Segment Start: RECORD SET

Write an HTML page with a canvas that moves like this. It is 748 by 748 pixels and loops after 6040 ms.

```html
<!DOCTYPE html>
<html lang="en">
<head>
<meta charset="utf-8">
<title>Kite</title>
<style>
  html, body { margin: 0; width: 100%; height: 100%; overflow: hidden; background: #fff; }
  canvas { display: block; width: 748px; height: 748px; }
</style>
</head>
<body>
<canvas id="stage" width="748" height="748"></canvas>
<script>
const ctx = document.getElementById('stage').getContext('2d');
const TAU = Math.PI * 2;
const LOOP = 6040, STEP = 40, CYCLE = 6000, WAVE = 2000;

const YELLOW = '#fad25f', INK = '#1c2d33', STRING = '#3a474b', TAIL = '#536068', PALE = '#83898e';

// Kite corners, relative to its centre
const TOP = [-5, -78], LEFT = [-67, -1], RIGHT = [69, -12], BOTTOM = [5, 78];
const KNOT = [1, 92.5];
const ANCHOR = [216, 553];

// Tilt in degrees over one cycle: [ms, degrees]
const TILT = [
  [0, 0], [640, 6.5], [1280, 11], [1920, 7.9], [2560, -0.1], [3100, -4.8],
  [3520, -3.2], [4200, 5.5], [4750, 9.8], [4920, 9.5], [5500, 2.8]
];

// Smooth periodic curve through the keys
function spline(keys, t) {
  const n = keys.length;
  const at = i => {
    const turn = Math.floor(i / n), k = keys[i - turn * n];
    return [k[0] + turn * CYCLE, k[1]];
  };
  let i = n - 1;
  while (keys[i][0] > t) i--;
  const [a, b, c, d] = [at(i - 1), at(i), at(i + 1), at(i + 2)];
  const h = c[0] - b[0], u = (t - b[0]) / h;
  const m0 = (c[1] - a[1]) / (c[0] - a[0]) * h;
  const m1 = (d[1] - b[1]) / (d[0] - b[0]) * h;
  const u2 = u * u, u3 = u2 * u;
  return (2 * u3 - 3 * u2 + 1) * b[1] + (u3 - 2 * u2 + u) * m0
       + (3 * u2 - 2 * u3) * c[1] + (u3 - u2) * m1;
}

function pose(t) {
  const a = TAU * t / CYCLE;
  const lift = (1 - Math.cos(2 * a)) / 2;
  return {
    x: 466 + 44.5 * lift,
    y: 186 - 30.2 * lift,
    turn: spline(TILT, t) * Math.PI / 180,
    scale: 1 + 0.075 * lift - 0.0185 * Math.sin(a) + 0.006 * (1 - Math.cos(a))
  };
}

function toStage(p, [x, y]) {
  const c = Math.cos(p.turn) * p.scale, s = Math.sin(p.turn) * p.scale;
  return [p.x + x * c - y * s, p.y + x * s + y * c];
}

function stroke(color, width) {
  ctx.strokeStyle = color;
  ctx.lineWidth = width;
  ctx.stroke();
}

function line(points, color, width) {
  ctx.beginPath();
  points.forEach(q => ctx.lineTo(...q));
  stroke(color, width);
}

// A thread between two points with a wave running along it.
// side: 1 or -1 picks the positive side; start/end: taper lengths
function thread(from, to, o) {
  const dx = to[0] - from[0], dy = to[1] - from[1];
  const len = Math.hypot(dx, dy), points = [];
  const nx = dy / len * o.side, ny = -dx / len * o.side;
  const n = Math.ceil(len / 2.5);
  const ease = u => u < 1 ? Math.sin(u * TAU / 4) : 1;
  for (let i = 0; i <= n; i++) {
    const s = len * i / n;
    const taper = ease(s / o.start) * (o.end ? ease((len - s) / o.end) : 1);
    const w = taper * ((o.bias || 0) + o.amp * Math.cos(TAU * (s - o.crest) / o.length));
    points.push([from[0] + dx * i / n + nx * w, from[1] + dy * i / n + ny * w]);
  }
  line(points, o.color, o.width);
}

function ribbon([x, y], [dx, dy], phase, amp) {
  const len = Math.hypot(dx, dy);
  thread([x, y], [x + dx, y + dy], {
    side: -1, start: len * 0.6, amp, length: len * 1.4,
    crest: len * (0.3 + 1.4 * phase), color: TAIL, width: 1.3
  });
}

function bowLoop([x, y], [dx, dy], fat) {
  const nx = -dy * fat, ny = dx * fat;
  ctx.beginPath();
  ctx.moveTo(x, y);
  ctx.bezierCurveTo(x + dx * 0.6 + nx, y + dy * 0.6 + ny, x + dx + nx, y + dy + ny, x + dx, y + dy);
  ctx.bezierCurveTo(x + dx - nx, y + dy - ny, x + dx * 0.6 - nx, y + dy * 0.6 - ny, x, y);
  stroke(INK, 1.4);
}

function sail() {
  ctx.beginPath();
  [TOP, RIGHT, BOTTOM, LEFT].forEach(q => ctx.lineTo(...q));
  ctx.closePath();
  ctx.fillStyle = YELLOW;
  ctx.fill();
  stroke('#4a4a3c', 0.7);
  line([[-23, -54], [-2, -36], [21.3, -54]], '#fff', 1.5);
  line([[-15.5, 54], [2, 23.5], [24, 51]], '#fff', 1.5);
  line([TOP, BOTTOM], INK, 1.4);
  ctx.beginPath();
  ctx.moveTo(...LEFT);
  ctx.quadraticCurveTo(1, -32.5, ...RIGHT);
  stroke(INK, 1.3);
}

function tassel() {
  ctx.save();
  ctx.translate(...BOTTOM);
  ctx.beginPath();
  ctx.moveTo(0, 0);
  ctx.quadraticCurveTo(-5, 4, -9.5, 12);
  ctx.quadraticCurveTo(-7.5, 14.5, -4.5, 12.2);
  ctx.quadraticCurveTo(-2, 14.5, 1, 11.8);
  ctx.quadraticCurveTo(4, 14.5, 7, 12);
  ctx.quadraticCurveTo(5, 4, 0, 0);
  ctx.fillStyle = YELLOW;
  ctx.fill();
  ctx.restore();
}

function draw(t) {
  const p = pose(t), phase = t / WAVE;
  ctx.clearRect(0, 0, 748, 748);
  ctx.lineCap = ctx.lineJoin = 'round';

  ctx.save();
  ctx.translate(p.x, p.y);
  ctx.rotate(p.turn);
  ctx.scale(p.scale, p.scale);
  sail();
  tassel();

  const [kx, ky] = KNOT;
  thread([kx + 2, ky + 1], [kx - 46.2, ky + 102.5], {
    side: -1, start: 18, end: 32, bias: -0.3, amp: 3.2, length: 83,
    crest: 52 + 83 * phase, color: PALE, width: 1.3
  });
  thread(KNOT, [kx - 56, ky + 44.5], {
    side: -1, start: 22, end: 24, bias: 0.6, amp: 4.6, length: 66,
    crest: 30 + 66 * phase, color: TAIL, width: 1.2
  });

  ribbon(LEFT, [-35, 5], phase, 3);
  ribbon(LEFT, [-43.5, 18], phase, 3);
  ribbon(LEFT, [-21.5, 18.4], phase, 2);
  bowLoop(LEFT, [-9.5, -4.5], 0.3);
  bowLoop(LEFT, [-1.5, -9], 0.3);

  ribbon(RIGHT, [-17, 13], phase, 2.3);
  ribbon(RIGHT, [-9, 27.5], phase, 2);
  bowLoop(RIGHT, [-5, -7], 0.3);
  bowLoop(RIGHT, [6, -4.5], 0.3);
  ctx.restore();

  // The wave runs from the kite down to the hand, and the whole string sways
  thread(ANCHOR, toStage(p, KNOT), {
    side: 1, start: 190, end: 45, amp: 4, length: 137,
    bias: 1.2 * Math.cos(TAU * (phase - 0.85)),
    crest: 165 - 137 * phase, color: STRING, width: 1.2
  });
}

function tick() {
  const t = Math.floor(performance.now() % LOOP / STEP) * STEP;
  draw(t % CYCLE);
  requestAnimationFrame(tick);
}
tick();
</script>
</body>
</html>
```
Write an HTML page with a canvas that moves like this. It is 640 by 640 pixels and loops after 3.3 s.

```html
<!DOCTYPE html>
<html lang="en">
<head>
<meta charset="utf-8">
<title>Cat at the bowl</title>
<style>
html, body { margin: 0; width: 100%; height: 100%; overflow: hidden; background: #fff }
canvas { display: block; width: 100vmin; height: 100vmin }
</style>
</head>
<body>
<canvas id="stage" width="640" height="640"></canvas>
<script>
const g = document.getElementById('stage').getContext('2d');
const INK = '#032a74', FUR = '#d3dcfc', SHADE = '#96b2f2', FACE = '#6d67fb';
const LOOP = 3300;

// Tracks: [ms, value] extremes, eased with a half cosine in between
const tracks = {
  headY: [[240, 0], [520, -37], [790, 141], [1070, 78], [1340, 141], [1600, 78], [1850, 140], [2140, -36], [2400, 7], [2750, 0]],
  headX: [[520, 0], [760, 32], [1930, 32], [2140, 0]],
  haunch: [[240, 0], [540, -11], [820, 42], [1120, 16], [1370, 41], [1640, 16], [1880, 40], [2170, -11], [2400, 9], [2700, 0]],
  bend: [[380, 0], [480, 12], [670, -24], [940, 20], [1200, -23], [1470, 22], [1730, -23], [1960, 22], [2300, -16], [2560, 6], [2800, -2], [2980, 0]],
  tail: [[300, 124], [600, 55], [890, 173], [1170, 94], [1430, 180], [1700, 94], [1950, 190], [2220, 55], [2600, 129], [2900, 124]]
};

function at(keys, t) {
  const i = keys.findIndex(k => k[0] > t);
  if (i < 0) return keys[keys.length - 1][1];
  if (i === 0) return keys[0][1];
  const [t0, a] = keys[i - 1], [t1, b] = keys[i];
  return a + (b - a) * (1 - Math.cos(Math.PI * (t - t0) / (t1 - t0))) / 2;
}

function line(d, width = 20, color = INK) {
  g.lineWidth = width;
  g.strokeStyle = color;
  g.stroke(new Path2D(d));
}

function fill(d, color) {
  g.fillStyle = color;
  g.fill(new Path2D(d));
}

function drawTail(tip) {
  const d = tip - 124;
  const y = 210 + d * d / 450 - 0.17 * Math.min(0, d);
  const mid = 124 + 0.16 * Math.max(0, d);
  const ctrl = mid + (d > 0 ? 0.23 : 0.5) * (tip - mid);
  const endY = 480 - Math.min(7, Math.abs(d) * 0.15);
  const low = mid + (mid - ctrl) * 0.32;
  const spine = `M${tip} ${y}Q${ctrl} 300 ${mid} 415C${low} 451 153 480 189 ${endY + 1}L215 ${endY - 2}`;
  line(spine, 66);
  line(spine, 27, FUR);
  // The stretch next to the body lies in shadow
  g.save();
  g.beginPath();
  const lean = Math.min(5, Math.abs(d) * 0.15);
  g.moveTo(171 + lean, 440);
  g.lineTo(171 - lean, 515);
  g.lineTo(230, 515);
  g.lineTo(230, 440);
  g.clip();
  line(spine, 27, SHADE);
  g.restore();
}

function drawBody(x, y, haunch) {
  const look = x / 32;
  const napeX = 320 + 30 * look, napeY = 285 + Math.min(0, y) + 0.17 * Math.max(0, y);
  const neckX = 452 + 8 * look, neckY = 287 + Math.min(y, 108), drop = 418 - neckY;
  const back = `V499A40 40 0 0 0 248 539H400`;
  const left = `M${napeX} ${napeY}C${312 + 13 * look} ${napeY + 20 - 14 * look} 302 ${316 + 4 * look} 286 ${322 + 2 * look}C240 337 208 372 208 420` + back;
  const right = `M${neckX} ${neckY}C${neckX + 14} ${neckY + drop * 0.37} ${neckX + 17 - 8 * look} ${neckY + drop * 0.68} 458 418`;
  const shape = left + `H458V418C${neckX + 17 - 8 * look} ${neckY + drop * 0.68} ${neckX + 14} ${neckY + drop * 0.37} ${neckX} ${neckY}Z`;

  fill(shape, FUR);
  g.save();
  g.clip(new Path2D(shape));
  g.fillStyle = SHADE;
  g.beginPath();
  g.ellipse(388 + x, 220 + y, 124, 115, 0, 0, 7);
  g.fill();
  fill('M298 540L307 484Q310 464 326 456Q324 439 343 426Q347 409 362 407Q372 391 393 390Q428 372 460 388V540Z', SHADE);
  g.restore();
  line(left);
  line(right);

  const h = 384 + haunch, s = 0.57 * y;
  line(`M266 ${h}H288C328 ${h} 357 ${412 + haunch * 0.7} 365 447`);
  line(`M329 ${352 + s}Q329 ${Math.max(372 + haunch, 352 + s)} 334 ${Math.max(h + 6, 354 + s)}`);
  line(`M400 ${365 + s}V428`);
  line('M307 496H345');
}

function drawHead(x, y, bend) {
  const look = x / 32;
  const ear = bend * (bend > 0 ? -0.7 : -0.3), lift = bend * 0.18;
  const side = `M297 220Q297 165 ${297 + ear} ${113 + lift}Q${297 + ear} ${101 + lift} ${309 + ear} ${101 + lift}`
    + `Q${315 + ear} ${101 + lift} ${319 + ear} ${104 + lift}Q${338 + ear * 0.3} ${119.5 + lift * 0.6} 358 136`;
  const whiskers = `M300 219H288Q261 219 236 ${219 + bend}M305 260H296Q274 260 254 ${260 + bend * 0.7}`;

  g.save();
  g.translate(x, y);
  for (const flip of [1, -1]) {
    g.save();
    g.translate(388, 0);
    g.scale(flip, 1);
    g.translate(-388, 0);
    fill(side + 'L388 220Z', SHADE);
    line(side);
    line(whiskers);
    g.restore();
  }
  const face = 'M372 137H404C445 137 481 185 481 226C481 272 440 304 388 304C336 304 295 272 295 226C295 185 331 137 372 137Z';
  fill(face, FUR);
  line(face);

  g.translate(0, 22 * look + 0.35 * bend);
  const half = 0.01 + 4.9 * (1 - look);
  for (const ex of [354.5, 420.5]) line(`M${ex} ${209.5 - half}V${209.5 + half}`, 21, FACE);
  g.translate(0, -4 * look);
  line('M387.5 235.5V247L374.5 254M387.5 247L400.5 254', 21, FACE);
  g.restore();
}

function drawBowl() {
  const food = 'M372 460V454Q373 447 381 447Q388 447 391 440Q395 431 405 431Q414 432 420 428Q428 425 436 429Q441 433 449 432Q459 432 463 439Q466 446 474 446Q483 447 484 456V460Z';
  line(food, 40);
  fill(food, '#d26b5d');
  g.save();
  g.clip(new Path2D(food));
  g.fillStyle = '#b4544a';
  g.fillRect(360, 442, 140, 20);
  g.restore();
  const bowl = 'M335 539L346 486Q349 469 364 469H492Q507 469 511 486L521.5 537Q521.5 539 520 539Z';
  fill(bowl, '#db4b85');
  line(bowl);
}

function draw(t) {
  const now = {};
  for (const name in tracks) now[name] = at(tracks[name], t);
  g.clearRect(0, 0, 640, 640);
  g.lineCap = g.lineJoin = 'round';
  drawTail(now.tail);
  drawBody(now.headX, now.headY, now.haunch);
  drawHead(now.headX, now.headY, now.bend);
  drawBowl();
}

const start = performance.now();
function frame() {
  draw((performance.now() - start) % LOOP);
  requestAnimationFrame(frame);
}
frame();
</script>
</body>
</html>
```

Segment End: RECORD SET

Go through the data above and copy each line that holds the word "lean".

  const lean = Math.min(5, Math.abs(d) * 0.15);
  g.moveTo(171 + lean, 440);
  g.lineTo(171 - lean, 515);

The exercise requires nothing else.